Mosshammer, D.; Reichert, E.; Reichert, W.
Deutsche Medizinische Wochenschrift 135(50): 2518-2522
ISSN/ISBN: 1439-4413 PMID: 21140328 DOI: 10.1055/s-0030-1269421

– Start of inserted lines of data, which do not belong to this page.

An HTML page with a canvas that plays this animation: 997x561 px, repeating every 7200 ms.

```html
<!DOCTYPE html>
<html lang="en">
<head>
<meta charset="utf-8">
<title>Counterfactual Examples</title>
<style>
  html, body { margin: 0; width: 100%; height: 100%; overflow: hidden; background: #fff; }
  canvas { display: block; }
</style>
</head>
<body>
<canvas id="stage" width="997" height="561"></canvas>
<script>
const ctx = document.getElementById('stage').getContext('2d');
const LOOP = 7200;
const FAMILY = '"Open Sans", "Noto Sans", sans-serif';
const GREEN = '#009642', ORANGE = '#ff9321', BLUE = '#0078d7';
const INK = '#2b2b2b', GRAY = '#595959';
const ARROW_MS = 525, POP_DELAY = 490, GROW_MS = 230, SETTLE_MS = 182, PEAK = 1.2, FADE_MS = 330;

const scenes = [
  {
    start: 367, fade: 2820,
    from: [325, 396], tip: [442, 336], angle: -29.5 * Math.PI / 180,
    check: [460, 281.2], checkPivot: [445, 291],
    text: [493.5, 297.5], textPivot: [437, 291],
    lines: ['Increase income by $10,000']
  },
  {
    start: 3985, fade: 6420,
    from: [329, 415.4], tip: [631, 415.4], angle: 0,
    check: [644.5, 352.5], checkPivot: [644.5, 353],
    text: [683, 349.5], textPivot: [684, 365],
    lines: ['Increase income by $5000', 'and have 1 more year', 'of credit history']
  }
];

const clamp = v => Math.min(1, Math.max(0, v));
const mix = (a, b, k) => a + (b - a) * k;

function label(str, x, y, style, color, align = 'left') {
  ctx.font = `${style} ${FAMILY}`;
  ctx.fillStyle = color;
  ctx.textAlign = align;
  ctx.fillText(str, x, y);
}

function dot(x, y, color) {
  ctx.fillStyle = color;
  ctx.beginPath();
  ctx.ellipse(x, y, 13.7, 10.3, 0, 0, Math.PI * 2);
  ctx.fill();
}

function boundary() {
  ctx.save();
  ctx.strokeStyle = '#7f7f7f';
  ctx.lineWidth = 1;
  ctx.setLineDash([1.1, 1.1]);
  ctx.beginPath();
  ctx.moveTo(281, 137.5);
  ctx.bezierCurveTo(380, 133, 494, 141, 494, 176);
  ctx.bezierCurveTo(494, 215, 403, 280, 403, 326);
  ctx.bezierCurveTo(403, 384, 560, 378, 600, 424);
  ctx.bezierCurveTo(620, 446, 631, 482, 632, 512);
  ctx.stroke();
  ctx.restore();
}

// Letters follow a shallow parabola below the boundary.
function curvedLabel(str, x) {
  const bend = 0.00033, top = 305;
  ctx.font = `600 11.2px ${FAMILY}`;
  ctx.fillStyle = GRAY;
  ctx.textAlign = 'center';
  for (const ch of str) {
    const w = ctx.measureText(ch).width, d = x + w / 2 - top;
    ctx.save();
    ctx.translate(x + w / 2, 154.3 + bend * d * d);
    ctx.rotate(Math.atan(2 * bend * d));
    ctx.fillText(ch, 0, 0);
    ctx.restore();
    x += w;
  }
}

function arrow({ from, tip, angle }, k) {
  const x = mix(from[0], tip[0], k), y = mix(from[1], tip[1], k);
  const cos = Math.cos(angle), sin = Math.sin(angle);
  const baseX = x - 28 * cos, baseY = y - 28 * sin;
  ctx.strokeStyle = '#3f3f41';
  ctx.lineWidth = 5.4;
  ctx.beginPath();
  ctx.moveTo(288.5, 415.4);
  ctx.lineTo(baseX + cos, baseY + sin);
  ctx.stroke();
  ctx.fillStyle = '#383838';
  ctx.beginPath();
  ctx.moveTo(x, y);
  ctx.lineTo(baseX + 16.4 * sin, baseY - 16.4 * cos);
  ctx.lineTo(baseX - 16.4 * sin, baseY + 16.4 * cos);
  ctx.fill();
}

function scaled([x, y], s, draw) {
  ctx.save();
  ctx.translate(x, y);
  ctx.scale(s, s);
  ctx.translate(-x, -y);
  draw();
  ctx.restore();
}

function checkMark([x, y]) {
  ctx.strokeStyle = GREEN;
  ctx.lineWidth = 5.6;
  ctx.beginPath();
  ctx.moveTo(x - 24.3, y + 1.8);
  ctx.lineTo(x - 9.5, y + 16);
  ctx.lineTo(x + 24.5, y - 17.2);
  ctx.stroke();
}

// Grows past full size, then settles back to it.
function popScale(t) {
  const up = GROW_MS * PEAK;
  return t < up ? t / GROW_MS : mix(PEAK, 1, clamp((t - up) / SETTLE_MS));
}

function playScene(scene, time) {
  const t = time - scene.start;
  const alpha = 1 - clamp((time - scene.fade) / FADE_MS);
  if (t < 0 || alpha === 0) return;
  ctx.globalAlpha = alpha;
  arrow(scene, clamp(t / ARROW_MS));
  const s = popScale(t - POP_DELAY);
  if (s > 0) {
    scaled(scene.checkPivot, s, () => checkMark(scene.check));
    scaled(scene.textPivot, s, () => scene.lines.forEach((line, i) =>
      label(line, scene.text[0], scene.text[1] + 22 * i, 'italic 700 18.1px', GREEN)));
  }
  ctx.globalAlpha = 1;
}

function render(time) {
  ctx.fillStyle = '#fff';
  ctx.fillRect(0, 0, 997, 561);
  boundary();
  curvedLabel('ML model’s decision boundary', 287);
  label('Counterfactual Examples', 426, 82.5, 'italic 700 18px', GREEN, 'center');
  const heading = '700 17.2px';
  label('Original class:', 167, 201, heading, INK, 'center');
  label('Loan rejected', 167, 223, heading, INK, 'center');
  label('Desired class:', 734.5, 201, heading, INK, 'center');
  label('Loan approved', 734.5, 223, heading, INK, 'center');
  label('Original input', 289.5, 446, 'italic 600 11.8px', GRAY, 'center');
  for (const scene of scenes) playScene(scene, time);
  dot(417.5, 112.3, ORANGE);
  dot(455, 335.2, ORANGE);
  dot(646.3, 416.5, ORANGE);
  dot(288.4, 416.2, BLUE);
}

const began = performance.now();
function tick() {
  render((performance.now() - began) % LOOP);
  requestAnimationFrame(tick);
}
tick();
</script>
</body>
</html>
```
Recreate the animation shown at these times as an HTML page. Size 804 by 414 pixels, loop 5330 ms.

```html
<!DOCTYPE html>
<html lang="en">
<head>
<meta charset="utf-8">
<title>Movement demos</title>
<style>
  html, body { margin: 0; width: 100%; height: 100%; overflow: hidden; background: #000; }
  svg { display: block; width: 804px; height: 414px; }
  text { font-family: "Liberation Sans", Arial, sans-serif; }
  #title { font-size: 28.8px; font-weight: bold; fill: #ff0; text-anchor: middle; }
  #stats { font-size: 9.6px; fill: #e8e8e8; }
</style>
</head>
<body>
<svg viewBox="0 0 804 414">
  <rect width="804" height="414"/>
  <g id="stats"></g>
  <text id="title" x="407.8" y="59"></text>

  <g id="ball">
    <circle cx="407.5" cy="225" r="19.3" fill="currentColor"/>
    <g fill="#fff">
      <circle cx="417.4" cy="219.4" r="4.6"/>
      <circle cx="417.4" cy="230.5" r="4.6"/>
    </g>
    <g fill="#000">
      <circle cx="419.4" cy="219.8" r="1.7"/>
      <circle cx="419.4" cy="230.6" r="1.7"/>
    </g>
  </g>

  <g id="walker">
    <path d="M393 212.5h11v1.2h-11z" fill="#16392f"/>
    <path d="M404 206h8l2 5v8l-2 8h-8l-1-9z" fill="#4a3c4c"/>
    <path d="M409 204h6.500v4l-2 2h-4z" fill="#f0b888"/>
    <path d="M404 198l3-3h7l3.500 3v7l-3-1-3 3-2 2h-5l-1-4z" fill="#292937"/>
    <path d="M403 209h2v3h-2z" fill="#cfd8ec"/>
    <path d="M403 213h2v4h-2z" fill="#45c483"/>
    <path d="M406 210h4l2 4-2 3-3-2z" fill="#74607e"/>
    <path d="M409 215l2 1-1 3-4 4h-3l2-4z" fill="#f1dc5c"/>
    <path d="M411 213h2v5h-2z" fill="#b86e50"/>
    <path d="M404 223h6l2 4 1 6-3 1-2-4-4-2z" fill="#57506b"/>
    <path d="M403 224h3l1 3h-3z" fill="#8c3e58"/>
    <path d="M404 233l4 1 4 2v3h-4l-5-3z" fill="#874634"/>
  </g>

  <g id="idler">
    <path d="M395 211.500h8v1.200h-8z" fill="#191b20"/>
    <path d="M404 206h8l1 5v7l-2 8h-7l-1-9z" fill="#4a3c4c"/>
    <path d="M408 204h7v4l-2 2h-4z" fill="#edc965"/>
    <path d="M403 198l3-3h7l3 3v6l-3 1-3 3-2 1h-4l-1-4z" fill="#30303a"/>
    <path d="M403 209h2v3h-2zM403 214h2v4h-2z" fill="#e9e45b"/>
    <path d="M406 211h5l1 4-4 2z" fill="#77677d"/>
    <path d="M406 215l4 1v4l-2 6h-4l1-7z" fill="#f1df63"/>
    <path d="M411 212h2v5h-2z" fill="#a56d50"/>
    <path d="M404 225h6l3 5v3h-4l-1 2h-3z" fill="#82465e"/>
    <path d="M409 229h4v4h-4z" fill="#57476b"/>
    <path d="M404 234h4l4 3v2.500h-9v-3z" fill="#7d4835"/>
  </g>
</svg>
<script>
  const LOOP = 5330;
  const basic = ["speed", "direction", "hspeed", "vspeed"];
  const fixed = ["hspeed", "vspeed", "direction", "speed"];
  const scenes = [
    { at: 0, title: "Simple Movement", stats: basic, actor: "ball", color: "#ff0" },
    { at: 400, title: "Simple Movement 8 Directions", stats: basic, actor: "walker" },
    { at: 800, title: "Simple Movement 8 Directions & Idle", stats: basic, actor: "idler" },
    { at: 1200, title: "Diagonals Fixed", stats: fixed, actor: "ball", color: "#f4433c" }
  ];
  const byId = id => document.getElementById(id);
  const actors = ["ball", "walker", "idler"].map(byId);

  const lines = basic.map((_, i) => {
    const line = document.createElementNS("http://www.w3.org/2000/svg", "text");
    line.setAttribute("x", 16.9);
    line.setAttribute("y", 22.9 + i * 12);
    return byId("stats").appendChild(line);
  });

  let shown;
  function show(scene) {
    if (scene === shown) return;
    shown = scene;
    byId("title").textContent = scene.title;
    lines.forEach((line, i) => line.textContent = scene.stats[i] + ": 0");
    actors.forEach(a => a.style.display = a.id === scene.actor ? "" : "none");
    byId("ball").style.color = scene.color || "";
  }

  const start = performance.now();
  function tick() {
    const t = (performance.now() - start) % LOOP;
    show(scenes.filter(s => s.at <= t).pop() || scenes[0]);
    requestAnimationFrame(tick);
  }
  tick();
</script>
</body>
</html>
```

A 42-year-old man without pre-existing health problems presented to his family practitioner in Baden-Württemberg with fever (up to 39˚ C for two days), headache, abdominal pain, back pain and aching limbs. Ten days before, he had done heavy gardening work. He felt diffuse pain on abdominal palpation. The physical examination of the skin, lymph nodes, the heart, the lungs and the oral mucosa was unremarkable. Erythrocytes, leukocytes and sporadic bacteria were found in the urine. Urine test strip analysis gave a threefold positive result for protein. The blood test revealed in an elevated C-reactive protein, leukocytosis, elevated creatinine and thrombocytopenia. Enlarged kidneys and an enlarged spleen were found on ultra sound examination. IgG and IgM tested for Hantavirus infection were detected by IFA (Immunofluorescence antibody assay) and by ELISA (enzyme-linked immunosorbent assay). The blood tests had returned to normal by 15 days after onset of the fever which had persisted for 7 days. Oliguria and/or anuria did not occur. After three weeks of illness, the blood pressure was found to be at hypertensive levels and the patient was treated with antihypertensive drugs. A history of gardening work (exposure to rodents) and nonspecific symptoms (like headache and fever), in combination with elevated serum creatinine and thrombocytopenia, should raise the suspicion of nephropathia epidemica (hemorrhagic fever with renal syndrome) caused by hantavirus infection. As sequelae of hantavirus infection may persist, patients should subsequently be followed for clinical and laboratory evidence of renal disease. Hospitalization is not generally warranted.